Once you’re working with Your Personal Trainer once or twice a week, you’ll start to feel the need to work out more and more. Your body will crave variation, and, with this list, you’ll be able to provide it! Paris is fast becoming a world-class running city and there are great places to run all over the city, so let’s break them down geographically.
If you live on the east side of town
(the 11th, 12th, 13th or 20th arrondissements)
Head to the Bois de Vincennes.
There are three lakes of various diameters to run around which are great for measuring your progress. There is also a 500-meter straightaway, the côte du Gravelle, where you can run sprints. And if you want to mix things up, there’s a vast trail system in the woods for cyclists and runners alike.
Access: metro line 1 Château de Vincennes
If you live on the south side of town
(the 13th, 14th or 15th arrondissements)
Head to the Parc Montsouris.
The smallest of the parks on this list — it’s just over 1.6 km all the way around — Montsouris makes up for its size in other ways. The routes are both flat and a little hilly, good for mixing up your routine. As it’s not a tourist destination, the park is generally less busy than others in town. Most of the regular runners there are students at the nearby university, so “peak hours” don’t apply as they do in many other places.
Access: RER B Cité Universitaire, metro line 4 Porte d’Orléans, tram T3a Montsouris.
If you live on the northeast side of town
(the 10th, 18th, 19th or 20th arrondissements)
Head to the Canal de l’Ourcq.
The Canal is over 100 km long, so there’s plenty of area to run.
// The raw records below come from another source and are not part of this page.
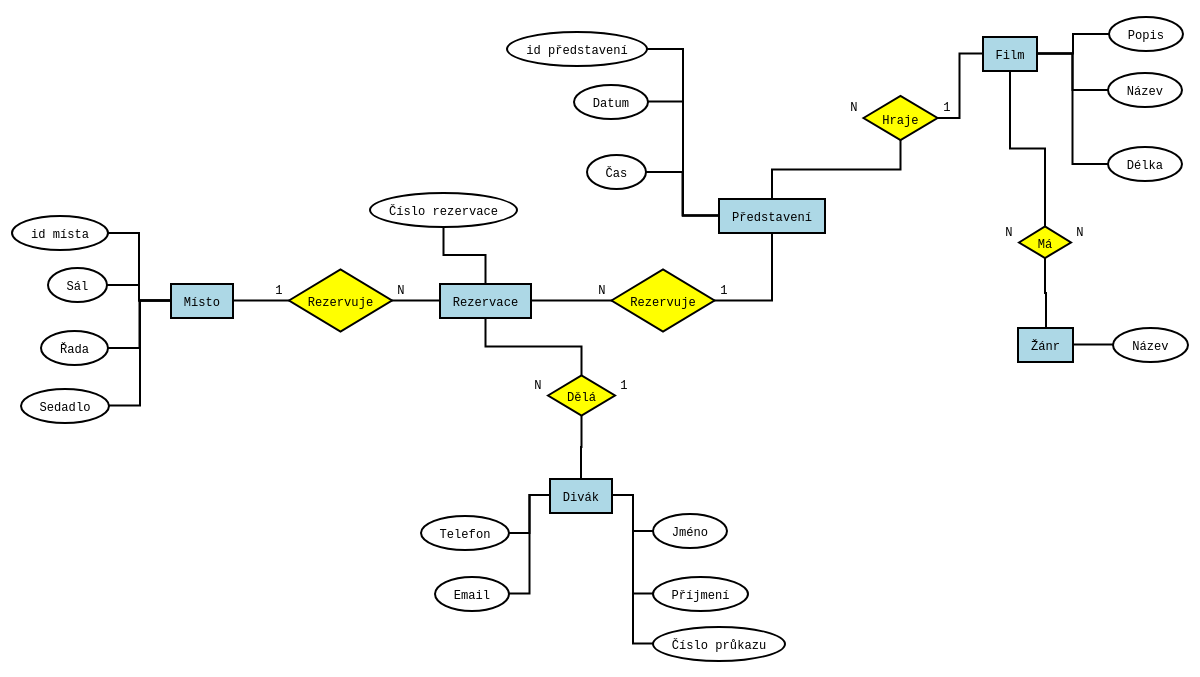
<!DOCTYPE html>
<html lang="cs">
<head>
<meta charset="utf-8">
<title>ER diagram – rezervace</title>
<style>
:root {
  --paper: #ffffff;
  --ink: #000000;
  --entity: #add8e6;
  --relation: #ffff00;
}
* { box-sizing: border-box; }
html, body { margin: 0; }
body { background: var(--paper); overflow: hidden; }
.diagram {
  position: relative;
  width: 1200px;
  height: 677px;
  overflow: hidden;
  background: var(--paper);
  color: var(--ink);
  font: 12.1px/16px "Liberation Mono", monospace;
}
.shapes { position: absolute; inset: 0; }
.connectors { fill: none; stroke: var(--ink); stroke-width: 2; }
.diamonds { fill: var(--relation); stroke: var(--ink); stroke-width: 2; }
.entity, .attribute, .relation {
  position: absolute;
  display: flex;
  align-items: center;
  justify-content: center;
  padding-top: 4px;
  white-space: nowrap;
}
.entity { height: 36px; border: 2px solid var(--ink); background: var(--entity); }
.attribute { height: 36px; border: 2px solid var(--ink); border-radius: 50%; background: var(--paper); }
.cardinality { position: absolute; width: 16px; margin: -8px 0 0 -8px; text-align: center; }
</style>
</head>
<body>
<main class="diagram">
  <svg class="shapes" width="1200" height="677" viewBox="0 0 1200 677" aria-hidden="true">
    <g class="connectors">
      <g id="misto-attributes">
        <polyline points="108,233 139,233 139,300.5 171,300.5"/>
        <polyline points="107,285 139,285 139,300.5 171,300.5"/>
        <polyline points="108,348 139.5,348 139.5,300.5 171,300.5"/>
        <polyline points="109,405.5 140,405.5 140,300.5 171,300.5"/>
      </g>
      <g id="rezervace-links">
        <line x1="233" y1="300.5" x2="290" y2="300.5"/>
        <line x1="391" y1="300.5" x2="440" y2="300.5"/>
        <line x1="531" y1="300.5" x2="613" y2="300.5"/>
        <polyline points="714,300.5 772,300.5 772,233"/>
        <polyline points="443.5,227 443.5,255 485.5,255 485.5,284"/>
        <polyline points="485.5,317 485.5,346.5 581.5,346.5 581.5,376"/>
      </g>
      <g id="predstaveni-links">
        <polyline points="647,49 683,49 683,215.5 719,215.5"/>
        <polyline points="648,101.5 683,101.5 683,215.5 719,215.5"/>
        <polyline points="646,172 682.5,172 682.5,215.5 719,215.5"/>
        <polyline points="772,199 772,169.5 900.5,169.5 900.5,140"/>
      </g>
      <g id="film-links">
        <polyline points="937,118 959.5,118 959.5,53.5 983,53.5"/>
        <polyline points="1037,53.5 1073,53.5 1073,34 1109,34"/>
        <polyline points="1037,53.5 1072.5,53.5 1072.5,90 1108,90"/>
        <polyline points="1037,53.5 1072.5,53.5 1072.5,164 1108,164"/>
        <polyline points="1010,70 1010,148.5 1045,148.5 1045,227"/>
        <polyline points="1045,258 1045,293 1046,293 1046,328"/>
        <line x1="1073" y1="344.5" x2="1114" y2="344.5"/>
      </g>
      <g id="divak-links">
        <polyline points="581.5,415 581.5,447 581,447 581,479"/>
        <polyline points="509,533 529.5,533 529.5,495 551,495"/>
        <polyline points="508,593.5 529.5,593.5 529.5,495 551,495"/>
        <polyline points="612,495 633,495 633,531 654,531"/>
        <polyline points="612,495 633,495 633,593.5 654,593.5"/>
        <polyline points="612,495 633,495 633,643.5 654,643.5"/>
      </g>
    </g>
    <g class="diamonds">
      <polygon points="289,300.5 340.5,269.5 392,300.5 340.5,331.5"/>
      <polygon points="611.5,300.5 663,269.5 714.5,300.5 663,331.5"/>
      <polygon points="548,395.5 581.5,375.5 615,395.5 581.5,415.5"/>
      <polygon points="863.5,118 900.5,96 937.5,118 900.5,140"/>
      <polygon points="1019,242.5 1045,226.5 1071,242.5 1045,258"/>
    </g>
  </svg>

  <div class="entity" style="left:170px;top:283px;width:64px">Místo</div>
  <div class="entity" style="left:439px;top:283px;width:93px">Rezervace</div>
  <div class="entity" style="left:718px;top:198px;width:108px">Představení</div>
  <div class="entity" style="left:982px;top:36px;width:56px">Film</div>
  <div class="entity" style="left:1017px;top:327px;width:57px">Žánr</div>
  <div class="entity" style="left:549px;top:478px;width:64px">Divák</div>

  <div class="attribute" style="left:11px;top:215px;width:98px">id místa</div>
  <div class="attribute" style="left:47px;top:267px;width:61px">Sál</div>
  <div class="attribute" style="left:40px;top:330px;width:69px">Řada</div>
  <div class="attribute" style="left:20px;top:388px;width:90px">Sedadlo</div>

  <div class="attribute" style="left:369px;top:192px;width:149px">Číslo rezervace</div>

  <div class="attribute" style="left:506px;top:31px;width:142px">id představení</div>
  <div class="attribute" style="left:573px;top:84px;width:76px">Datum</div>
  <div class="attribute" style="left:586px;top:154px;width:61px">Čas</div>

  <div class="attribute" style="left:1108px;top:16px;width:76px">Popis</div>
  <div class="attribute" style="left:1107px;top:72px;width:76px">Název</div>
  <div class="attribute" style="left:1107px;top:146px;width:76px">Délka</div>
  <div class="attribute" style="left:1112px;top:327px;width:77px">Název</div>

  <div class="attribute" style="left:420px;top:515px;width:90px">Telefon</div>
  <div class="attribute" style="left:434px;top:576px;width:76px">Email</div>
  <div class="attribute" style="left:652px;top:513px;width:76px">Jméno</div>
  <div class="attribute" style="left:652px;top:576px;width:97px">Příjmení</div>
  <div class="attribute" style="left:652px;top:626px;width:134px">Číslo průkazu</div>

  <div class="relation" style="left:289px;top:269px;width:103px;height:64px">Rezervuje</div>
  <div class="relation" style="left:611px;top:269px;width:104px;height:64px">Rezervuje</div>
  <div class="relation" style="left:548px;top:375px;width:67px;height:42px">Dělá</div>
  <div class="relation" style="left:863px;top:96px;width:75px;height:46px">Hraje</div>
  <div class="relation" style="left:1019px;top:227px;width:52px;height:32px">Má</div>

  <span class="cardinality" style="left:279px;top:291px">1</span>
  <span class="cardinality" style="left:401px;top:291px">N</span>
  <span class="cardinality" style="left:602px;top:291px">N</span>
  <span class="cardinality" style="left:724px;top:291px">1</span>
  <span class="cardinality" style="left:538px;top:386px">N</span>
  <span class="cardinality" style="left:624px;top:386px">1</span>
  <span class="cardinality" style="left:854px;top:108px">N</span>
  <span class="cardinality" style="left:947px;top:108px">1</span>
  <span class="cardinality" style="left:1009px;top:233px">N</span>
  <span class="cardinality" style="left:1080px;top:233px">N</span>
</main>
</body>
</html>
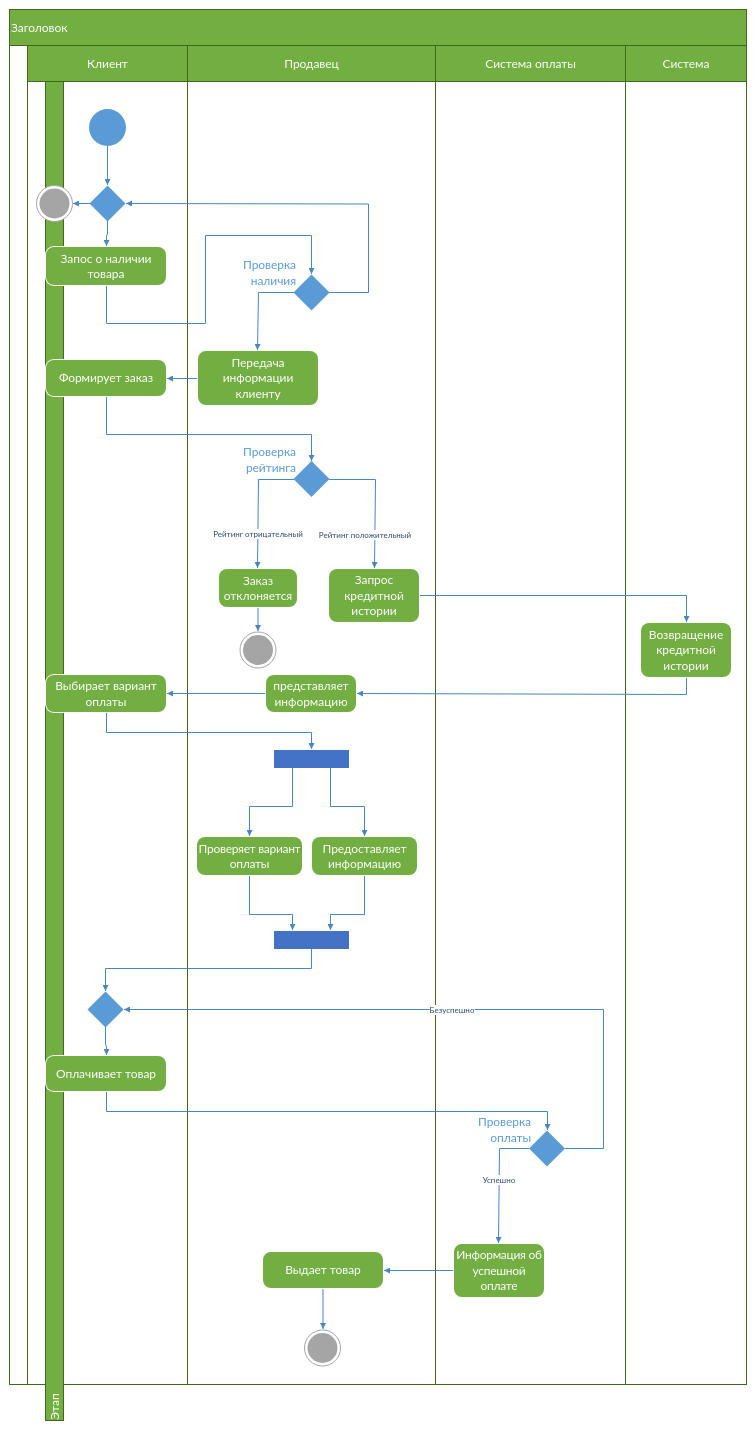
<!DOCTYPE html>
<html lang="ru">
<head>
<meta charset="utf-8">
<title>Заголовок</title>
<style>
:root {
  --green: #72ae42;
  --green-line: #42671f;
  --blue: #5b9bd5;
  --bar: #4472c4;
  --flow: #4a86bf;
  --grey: #a5a5a5;
  --label: #2f4a6d;
}
* { box-sizing: border-box; margin: 0; }
html, body { overflow: hidden; }
body { width: 756px; height: 1430px; background: #fff; }
.diagram {
  position: relative; width: 756px; height: 1430px; overflow: hidden;
  font: 12px/15.5px Lato, Carlito, sans-serif; letter-spacing: -.06px; color: #fff;
}
.pool {
  position: absolute; left: 9px; top: 9px; width: 738px; height: 1376px;
  display: grid; grid-template-rows: 36px 1fr; border: 1px solid var(--green-line);
}
.title {
  display: flex; align-items: center; padding-left: 1px; font: inherit;
  background: var(--green); border-bottom: 1px solid var(--green-line);
}
.lanes { display: grid; grid-template-columns: 18px 160px 248px 190px 120px; }
.gutter, .lane { border-right: 1px solid var(--green-line); }
.lane:last-child { border-right: 0; }
.lane h2 {
  display: flex; align-items: center; justify-content: center; height: 36px; font: inherit;
  background: var(--green); border-bottom: 1px solid var(--green-line);
}
.phase {
  position: absolute; left: 45px; top: 81px; width: 19px; height: 1340px;
  display: flex; align-items: center; justify-content: flex-start;
  writing-mode: vertical-rl; transform: rotate(180deg);
  background: var(--green); border: 1px solid var(--green-line);
}
.flows { position: absolute; left: 0; top: 0; }
.lines { fill: none; stroke: var(--flow); stroke-width: 1; marker-end: url(#arrow); }
.arrowhead { fill: var(--flow); }
.state { fill: var(--blue); }
.sync { fill: var(--bar); }
.ring { fill: #fff; stroke: var(--grey); }
.core { fill: var(--grey); }
.action {
  position: absolute; left: var(--x); top: var(--y); width: var(--w); height: var(--h);
  display: flex; align-items: center; justify-content: center;
  text-align: center; white-space: nowrap;
  background: var(--green); border-radius: 8px; box-shadow: 0 0 0 1px #fff;
}
.tight { letter-spacing: -.3px; }
.decision-text {
  position: absolute; left: var(--x); top: var(--y); width: 70px;
  text-align: right; white-space: nowrap; color: var(--blue);
}
.guard {
  position: absolute; left: var(--x); top: var(--y); transform: translate(-50%, -50%);
  font-size: 8px; line-height: 10px; letter-spacing: 0; white-space: nowrap;
  color: var(--label); background: #fff;
}
</style>
</head>
<body>
<main class="diagram">
  <section class="pool">
    <h1 class="title">Заголовок</h1>
    <div class="lanes">
      <div class="gutter"></div>
      <div class="lane"><h2>Клиент</h2></div>
      <div class="lane"><h2>Продавец</h2></div>
      <div class="lane"><h2>Система оплаты</h2></div>
      <div class="lane"><h2>Система</h2></div>
    </div>
  </section>
  <div class="phase">Этап</div>

  <svg class="flows" width="756" height="1430" viewBox="0 0 756 1430" aria-hidden="true">
    <defs>
      <marker id="arrow" markerWidth="7" markerHeight="6" refX="6" refY="3" orient="auto" markerUnits="userSpaceOnUse">
        <path class="arrowhead" stroke="none" d="M0 0L6 3L0 6Z"/>
      </marker>
      <polygon id="decision" class="state" points="0,-18 18,0 0,18 -18,0"/>
      <g id="final">
        <circle class="ring" r="18"/>
        <circle class="core" r="15"/>
      </g>
    </defs>
    <use href="#final" x="54.5" y="203.5"/>
    <use href="#final" x="258" y="650"/>
    <use href="#final" x="322.5" y="1348"/>
    <circle class="state" cx="107.5" cy="127.5" r="18.5"/>
    <use href="#decision" x="107.5" y="203.5"/>
    <use href="#decision" x="311.5" y="292.5"/>
    <use href="#decision" x="311.5" y="479"/>
    <use href="#decision" x="105.5" y="1009.5"/>
    <use href="#decision" x="547" y="1148.5"/>
    <rect class="sync" x="274" y="750" width="75" height="18"/>
    <rect class="sync" x="274" y="931" width="75" height="18"/>
    <g class="lines">
      <path d="M107.5 146V185"/>
      <path d="M90 203.5H73"/>
      <path d="M107.5 221V234L106.5 236V246"/>
      <path d="M106.5 285V323.5H205.5V235.5H311.5V274"/>
      <path d="M329 292.5H368.5V204L126 203.5"/>
      <path d="M294 292.5H258.5L257.5 350"/>
      <path d="M198 378.5H167"/>
      <path d="M106.5 396V434.5H311.5V461"/>
      <path d="M294 479.5H258.5L257.5 568"/>
      <path d="M329 479.5H375.5L374.5 568"/>
      <path d="M258 607V631"/>
      <path d="M419 595.5H686.5V622"/>
      <path d="M686.5 677V694.5L357 693.5"/>
      <path d="M266 693.5H167"/>
      <path d="M106.5 713V732.5H311.5V749"/>
      <path d="M292.5 768V806.5H249.5V836"/>
      <path d="M330.5 768V806.5H364.5V836"/>
      <path d="M249.5 875V914.5H292.5V930"/>
      <path d="M364.5 875V914.5H330.5V930"/>
      <path d="M311.5 949V968.5H105.5V991"/>
      <path d="M105.5 1027V1044L106.5 1047V1055"/>
      <path d="M106.5 1092V1111.5H547.5V1130"/>
      <path d="M565 1148.5H603.5V1009.5H124"/>
      <path d="M529 1148.5H499.5L498.5 1243"/>
      <path d="M454 1270.5H384"/>
      <path d="M323 1288V1329"/>
    </g>
  </svg>

  <p class="decision-text" style="--x:226px;--y:257px">Проверка<br>наличия</p>
  <p class="decision-text" style="--x:226px;--y:444px">Проверка<br>рейтинга</p>
  <p class="decision-text" style="--x:461px;--y:1114px">Проверка<br>оплаты</p>

  <div class="action" style="--x:46px;--y:247px;--w:120px;--h:38px">Запос о наличии<br>товара</div>
  <div class="action" style="--x:198px;--y:351px;--w:120px;--h:54px">Передача<br>информации<br>клиенту</div>
  <div class="action" style="--x:46px;--y:360px;--w:120px;--h:36px">Формирует заказ</div>
  <div class="action" style="--x:219px;--y:569px;--w:78px;--h:38px">Заказ<br>отклоняется</div>
  <div class="action" style="--x:329px;--y:569px;--w:90px;--h:53px">Запрос<br>кредитной<br>истории</div>
  <div class="action" style="--x:641px;--y:623px;--w:90px;--h:54px">Возвращение<br>кредитной<br>истории</div>
  <div class="action" style="--x:46px;--y:675px;--w:120px;--h:37px">Выбирает вариант<br>оплаты</div>
  <div class="action" style="--x:266px;--y:675px;--w:90px;--h:37px">представляет<br>информацию</div>
  <div class="action tight" style="--x:197px;--y:837px;--w:105px;--h:38px">Проверяет вариант<br>оплаты</div>
  <div class="action" style="--x:312px;--y:837px;--w:105px;--h:38px">Предоставляет<br>информацию</div>
  <div class="action" style="--x:46px;--y:1056px;--w:120px;--h:35px">Оплачивает товар</div>
  <div class="action tight" style="--x:454px;--y:1244px;--w:90px;--h:53px">Информация об<br>успешной<br>оплате</div>
  <div class="action" style="--x:263px;--y:1252px;--w:120px;--h:36px">Выдает товар</div>

  <span class="guard" style="--x:258px;--y:534px">Рейтинг отрицательный</span>
  <span class="guard" style="--x:365px;--y:535px">Рейтинг положительный</span>
  <span class="guard" style="--x:452px;--y:1010px">Безуспешно</span>
  <span class="guard" style="--x:499px;--y:1180px">Успешно</span>
</main>
</body>
</html>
As it’s not an enclosed space, it’s open and accessible 24 hours a day, something to consider as many parks switch to winter hours in the coming weeks.
A natural starting point is anywhere along the Paris-end of the Canal, from Jaurés to Porte de Pantin. The paths tend to be a little crowded here, but once you cross the Périphérique just after the Parc de la Villette, it thins out quite considerably. The route is very quiet — little to no traffic noise — and features a couple green areas along the way (Parc de la Villette and Parc de la Bergère) where you can stop and stretch or do push-ups. If you don’t want to have to think about which exercises to do, a little up the Canal, near Bobigny, stretching and exercise stations have been installed along the route. Bikes allowed.
Access: multiple points at Stalingrad ( lines 2, 5, 7), Jaurés (lines 2, 5, 7B) and Laumière, Ourcq and Porte de Pantin (line 5).
If you live in the center of town
(the 1st, 4th, 5th or 6th arrondissements)
Head to the Luxembourg Garden.
A long-time favorite of Paris runners, possibly due to the expat communities which border it, this 17th-century park is about 2.5 km all the way around, making it a great training route for 5-, 10- and 15k races. Unfortunately, as the unofficial center of runners in Paris, the Luxembourg is often packed, so get there early (before 10) if you want to avoid the crowds and tourists.
Access: RER B Luxembourg or Port-Royal, line 10 Cluny-La Sorbonne or Odéon, line 12 Rennes or Notre-Dame des Champs.
If you live on the west side of town
(the 8th, 16th or 17th arrondissements)
Head to the Bois de Boulogne.
At almost 8.5 square kilometres, it’s the second largest park in Paris (after Vincennes) and it has everything you could ask for in a running spot. There are lakes, gardens, bike trails, a horse track and a tennis court. The vastness of the space and its location just outside the city mean that it’s significantly less crowded than most of the places on this list.